§ Instructions for the task
Your answer is every line of the material below in which the string "skin" occurs.

§ Task inputs
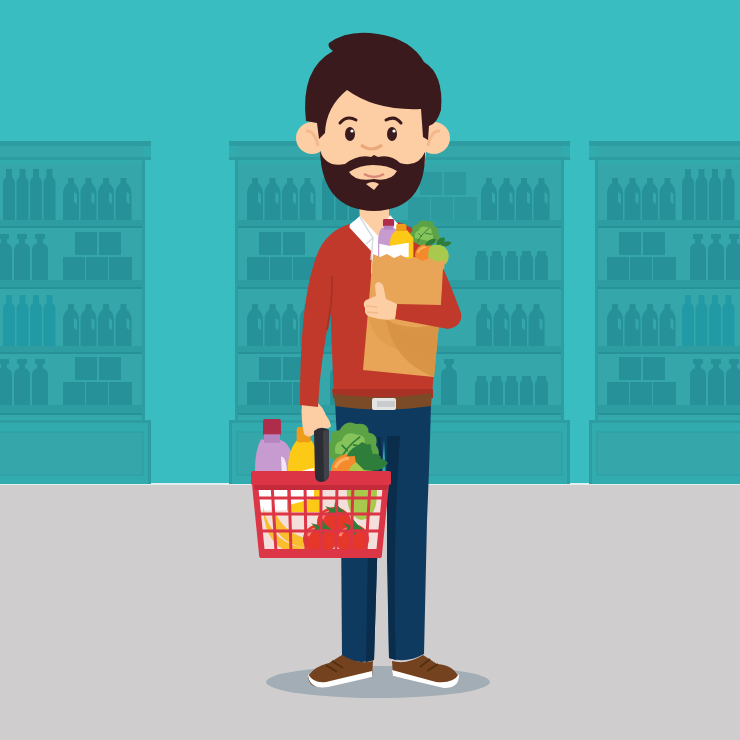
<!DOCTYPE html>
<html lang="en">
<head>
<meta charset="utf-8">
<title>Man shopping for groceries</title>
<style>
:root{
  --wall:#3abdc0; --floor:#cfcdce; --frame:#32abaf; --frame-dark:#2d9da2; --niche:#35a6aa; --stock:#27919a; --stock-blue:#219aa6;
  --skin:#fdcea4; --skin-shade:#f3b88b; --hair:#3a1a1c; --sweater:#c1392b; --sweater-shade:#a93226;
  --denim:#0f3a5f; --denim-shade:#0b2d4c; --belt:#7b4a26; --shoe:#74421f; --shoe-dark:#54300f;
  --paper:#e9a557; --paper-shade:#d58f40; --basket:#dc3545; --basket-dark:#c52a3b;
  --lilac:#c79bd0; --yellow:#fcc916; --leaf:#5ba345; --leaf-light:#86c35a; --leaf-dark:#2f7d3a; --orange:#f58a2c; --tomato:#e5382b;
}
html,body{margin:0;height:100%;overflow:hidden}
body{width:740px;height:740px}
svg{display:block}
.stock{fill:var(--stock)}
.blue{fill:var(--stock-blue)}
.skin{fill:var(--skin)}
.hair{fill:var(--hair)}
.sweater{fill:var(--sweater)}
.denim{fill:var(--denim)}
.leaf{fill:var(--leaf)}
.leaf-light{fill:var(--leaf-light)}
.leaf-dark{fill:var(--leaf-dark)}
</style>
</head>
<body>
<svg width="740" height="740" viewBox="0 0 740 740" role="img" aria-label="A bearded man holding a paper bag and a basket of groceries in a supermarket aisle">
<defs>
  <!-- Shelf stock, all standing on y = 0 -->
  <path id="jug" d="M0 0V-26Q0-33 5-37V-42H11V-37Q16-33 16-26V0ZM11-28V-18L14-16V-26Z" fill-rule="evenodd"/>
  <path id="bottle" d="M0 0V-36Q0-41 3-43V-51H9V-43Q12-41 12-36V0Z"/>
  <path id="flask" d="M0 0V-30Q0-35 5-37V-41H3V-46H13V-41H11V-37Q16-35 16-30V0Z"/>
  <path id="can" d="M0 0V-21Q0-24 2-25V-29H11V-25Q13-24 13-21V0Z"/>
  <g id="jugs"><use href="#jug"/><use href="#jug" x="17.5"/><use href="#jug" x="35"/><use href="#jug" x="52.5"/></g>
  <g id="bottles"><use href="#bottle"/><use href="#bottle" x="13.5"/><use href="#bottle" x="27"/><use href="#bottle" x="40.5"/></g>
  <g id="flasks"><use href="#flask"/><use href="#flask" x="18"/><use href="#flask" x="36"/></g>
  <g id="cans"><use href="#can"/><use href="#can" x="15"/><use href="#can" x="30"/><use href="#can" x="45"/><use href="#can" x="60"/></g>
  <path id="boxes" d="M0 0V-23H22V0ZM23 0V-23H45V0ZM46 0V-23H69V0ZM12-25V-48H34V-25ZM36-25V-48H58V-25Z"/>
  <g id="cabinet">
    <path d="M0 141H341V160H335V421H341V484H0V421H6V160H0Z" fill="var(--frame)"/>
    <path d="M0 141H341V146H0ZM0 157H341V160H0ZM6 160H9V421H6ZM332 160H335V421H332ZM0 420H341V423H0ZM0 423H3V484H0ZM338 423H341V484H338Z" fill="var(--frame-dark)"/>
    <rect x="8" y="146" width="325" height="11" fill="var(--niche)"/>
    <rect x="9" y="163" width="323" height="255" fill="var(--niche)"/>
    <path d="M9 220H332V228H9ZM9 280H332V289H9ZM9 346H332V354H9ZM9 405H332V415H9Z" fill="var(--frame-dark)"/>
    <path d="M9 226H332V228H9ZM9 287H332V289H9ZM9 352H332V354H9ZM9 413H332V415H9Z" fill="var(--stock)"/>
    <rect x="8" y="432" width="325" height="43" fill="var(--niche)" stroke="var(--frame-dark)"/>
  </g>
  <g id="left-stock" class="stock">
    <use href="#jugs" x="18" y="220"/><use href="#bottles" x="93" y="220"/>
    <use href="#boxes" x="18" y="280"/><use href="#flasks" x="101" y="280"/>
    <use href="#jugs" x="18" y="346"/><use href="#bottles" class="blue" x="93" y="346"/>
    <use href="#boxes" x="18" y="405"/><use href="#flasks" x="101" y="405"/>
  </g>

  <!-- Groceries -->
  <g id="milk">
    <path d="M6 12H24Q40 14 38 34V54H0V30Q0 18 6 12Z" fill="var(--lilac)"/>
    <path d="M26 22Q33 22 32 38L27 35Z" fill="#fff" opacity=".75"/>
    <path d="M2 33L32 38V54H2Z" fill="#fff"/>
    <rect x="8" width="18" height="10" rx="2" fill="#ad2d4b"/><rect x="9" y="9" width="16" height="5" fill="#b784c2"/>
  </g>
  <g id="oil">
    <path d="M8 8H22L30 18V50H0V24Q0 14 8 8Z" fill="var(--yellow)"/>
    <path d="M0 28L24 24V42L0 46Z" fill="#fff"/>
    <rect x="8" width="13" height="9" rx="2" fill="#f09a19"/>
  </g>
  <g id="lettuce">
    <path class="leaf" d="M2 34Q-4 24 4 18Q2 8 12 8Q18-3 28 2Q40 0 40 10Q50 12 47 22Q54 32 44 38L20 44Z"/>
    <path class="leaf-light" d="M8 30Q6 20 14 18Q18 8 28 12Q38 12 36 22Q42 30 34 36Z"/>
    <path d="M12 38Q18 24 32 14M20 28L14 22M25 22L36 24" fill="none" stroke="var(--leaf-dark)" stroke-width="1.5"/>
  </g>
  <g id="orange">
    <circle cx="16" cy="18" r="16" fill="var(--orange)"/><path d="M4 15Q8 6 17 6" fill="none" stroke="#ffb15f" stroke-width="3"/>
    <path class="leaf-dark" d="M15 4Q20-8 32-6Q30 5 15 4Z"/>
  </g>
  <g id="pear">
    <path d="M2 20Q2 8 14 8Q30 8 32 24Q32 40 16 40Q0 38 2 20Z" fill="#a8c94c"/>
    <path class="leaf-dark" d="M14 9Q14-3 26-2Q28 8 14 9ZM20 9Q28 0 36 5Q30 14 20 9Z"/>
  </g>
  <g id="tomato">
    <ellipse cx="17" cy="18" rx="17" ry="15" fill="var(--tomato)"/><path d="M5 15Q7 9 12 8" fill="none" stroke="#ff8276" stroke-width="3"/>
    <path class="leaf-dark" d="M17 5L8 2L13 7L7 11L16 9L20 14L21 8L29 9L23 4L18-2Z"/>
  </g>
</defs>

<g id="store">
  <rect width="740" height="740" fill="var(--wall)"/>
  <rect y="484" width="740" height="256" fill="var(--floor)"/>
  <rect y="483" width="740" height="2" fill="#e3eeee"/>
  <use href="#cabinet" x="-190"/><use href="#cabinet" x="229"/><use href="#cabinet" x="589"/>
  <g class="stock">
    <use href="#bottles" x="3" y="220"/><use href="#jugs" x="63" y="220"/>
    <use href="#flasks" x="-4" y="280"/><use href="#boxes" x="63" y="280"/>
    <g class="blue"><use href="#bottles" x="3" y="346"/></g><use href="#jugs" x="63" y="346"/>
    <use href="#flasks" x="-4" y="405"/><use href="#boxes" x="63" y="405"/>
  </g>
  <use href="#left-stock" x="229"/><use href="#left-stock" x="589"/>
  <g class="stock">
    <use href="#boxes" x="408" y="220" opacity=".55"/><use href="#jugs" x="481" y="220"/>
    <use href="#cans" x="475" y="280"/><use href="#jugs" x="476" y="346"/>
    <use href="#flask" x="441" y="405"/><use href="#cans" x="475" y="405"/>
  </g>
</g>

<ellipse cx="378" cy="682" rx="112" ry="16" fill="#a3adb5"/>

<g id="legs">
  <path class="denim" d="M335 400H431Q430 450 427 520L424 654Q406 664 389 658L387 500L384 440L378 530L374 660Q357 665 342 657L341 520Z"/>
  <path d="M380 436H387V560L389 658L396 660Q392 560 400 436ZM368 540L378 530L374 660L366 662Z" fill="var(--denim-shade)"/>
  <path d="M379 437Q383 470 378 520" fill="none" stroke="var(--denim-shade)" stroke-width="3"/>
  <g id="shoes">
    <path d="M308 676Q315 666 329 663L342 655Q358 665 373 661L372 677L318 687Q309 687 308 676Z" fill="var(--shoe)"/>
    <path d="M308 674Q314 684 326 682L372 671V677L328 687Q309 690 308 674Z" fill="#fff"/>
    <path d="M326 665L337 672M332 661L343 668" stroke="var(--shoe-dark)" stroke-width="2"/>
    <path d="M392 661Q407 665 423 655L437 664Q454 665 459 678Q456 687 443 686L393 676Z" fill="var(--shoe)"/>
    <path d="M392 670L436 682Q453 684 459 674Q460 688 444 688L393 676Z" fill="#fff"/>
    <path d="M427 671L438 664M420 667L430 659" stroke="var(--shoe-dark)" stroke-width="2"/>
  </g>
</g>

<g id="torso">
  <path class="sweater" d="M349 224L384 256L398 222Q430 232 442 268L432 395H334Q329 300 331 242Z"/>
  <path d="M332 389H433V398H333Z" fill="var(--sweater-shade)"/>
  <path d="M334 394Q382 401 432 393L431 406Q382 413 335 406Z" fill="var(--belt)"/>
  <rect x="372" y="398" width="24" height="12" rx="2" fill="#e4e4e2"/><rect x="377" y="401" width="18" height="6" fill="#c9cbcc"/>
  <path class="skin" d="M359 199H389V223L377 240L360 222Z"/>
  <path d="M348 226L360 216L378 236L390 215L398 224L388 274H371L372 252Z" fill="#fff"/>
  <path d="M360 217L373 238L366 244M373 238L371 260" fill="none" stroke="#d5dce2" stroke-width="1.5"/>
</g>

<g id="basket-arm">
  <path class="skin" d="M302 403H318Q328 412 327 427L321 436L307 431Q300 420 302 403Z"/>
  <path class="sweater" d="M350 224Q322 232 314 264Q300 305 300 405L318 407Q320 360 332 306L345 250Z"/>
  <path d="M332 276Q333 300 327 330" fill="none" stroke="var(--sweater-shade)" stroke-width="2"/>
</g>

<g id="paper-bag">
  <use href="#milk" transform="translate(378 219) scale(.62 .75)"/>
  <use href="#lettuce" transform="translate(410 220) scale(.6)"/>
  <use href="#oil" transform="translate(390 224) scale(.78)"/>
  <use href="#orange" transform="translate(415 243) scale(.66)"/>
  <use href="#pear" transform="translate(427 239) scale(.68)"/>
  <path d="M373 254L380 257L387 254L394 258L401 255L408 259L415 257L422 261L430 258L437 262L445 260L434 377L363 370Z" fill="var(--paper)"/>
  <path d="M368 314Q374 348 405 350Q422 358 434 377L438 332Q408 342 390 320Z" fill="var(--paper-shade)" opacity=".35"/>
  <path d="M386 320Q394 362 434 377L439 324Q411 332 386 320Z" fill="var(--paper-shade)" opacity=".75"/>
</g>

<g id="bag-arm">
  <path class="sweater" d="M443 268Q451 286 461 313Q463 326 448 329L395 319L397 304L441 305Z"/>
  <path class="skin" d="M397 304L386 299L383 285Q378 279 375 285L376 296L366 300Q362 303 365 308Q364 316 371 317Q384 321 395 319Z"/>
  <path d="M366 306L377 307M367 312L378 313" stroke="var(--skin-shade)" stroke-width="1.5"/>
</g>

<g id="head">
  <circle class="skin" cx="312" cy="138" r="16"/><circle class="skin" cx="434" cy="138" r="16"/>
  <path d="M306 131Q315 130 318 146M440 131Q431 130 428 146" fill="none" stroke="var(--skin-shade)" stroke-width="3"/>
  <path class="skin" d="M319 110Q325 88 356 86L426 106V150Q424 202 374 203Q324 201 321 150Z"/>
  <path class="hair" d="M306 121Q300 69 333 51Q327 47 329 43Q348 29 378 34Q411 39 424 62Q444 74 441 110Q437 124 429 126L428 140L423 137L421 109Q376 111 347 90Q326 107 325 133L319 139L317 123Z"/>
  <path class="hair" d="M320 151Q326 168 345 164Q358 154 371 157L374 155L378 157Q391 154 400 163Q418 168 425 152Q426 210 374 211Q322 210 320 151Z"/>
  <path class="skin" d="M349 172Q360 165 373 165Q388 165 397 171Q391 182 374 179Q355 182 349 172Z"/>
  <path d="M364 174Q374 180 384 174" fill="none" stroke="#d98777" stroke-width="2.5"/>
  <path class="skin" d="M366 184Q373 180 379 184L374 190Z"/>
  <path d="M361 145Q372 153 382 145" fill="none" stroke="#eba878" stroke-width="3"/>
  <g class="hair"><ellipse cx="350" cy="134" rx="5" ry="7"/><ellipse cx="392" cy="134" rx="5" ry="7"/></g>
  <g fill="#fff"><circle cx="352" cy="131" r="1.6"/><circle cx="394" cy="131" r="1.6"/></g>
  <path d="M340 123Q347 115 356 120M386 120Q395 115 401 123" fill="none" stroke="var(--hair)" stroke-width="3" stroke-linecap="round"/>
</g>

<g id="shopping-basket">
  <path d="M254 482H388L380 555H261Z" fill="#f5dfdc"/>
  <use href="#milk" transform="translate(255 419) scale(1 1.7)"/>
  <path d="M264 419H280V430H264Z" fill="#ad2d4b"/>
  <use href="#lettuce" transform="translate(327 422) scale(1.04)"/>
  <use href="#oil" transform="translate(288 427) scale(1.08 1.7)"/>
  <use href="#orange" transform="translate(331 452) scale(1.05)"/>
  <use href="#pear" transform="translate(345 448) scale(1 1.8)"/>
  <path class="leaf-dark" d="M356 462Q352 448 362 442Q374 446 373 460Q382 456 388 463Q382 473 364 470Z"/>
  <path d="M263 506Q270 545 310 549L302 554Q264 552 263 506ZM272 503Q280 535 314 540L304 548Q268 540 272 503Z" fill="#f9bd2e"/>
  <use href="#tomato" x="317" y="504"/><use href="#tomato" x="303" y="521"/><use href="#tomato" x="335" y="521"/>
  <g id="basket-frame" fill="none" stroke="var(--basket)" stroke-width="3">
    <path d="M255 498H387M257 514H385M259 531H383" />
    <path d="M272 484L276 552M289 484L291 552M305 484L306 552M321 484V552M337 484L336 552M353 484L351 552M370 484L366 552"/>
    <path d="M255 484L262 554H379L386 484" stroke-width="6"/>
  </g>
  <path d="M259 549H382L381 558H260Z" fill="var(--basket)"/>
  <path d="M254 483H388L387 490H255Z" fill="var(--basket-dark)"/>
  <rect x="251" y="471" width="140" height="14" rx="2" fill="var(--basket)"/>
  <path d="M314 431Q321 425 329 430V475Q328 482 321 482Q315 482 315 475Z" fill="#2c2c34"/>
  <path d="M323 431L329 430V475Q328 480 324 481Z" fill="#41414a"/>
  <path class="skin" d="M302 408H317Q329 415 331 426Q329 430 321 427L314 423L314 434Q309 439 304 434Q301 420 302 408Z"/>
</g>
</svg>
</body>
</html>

§ Answer section
  --skin:#fdcea4; --skin-shade:#f3b88b; --hair:#3a1a1c; --sweater:#c1392b; --sweater-shade:#a93226;
.skin{fill:var(--skin)}
  <path class="skin" d="M359 199H389V223L377 240L360 222Z"/>
  <path class="skin" d="M302 403H318Q328 412 327 427L321 436L307 431Q300 420 302 403Z"/>
  <path class="skin" d="M397 304L386 299L383 285Q378 279 375 285L376 296L366 300Q362 303 365 308Q364 316 371 317Q384 321 395 319Z"/>
  <path d="M366 306L377 307M367 312L378 313" stroke="var(--skin-shade)" stroke-width="1.5"/>
  <circle class="skin" cx="312" cy="138" r="16"/><circle class="skin" cx="434" cy="138" r="16"/>
  <path d="M306 131Q315 130 318 146M440 131Q431 130 428 146" fill="none" stroke="var(--skin-shade)" stroke-width="3"/>
  <path class="skin" d="M319 110Q325 88 356 86L426 106V150Q424 202 374 203Q324 201 321 150Z"/>
  <path class="skin" d="M349 172Q360 165 373 165Q388 165 397 171Q391 182 374 179Q355 182 349 172Z"/>
  <path class="skin" d="M366 184Q373 180 379 184L374 190Z"/>
  <path class="skin" d="M302 408H317Q329 415 331 426Q329 430 321 427L314 423L314 434Q309 439 304 434Q301 420 302 408Z"/>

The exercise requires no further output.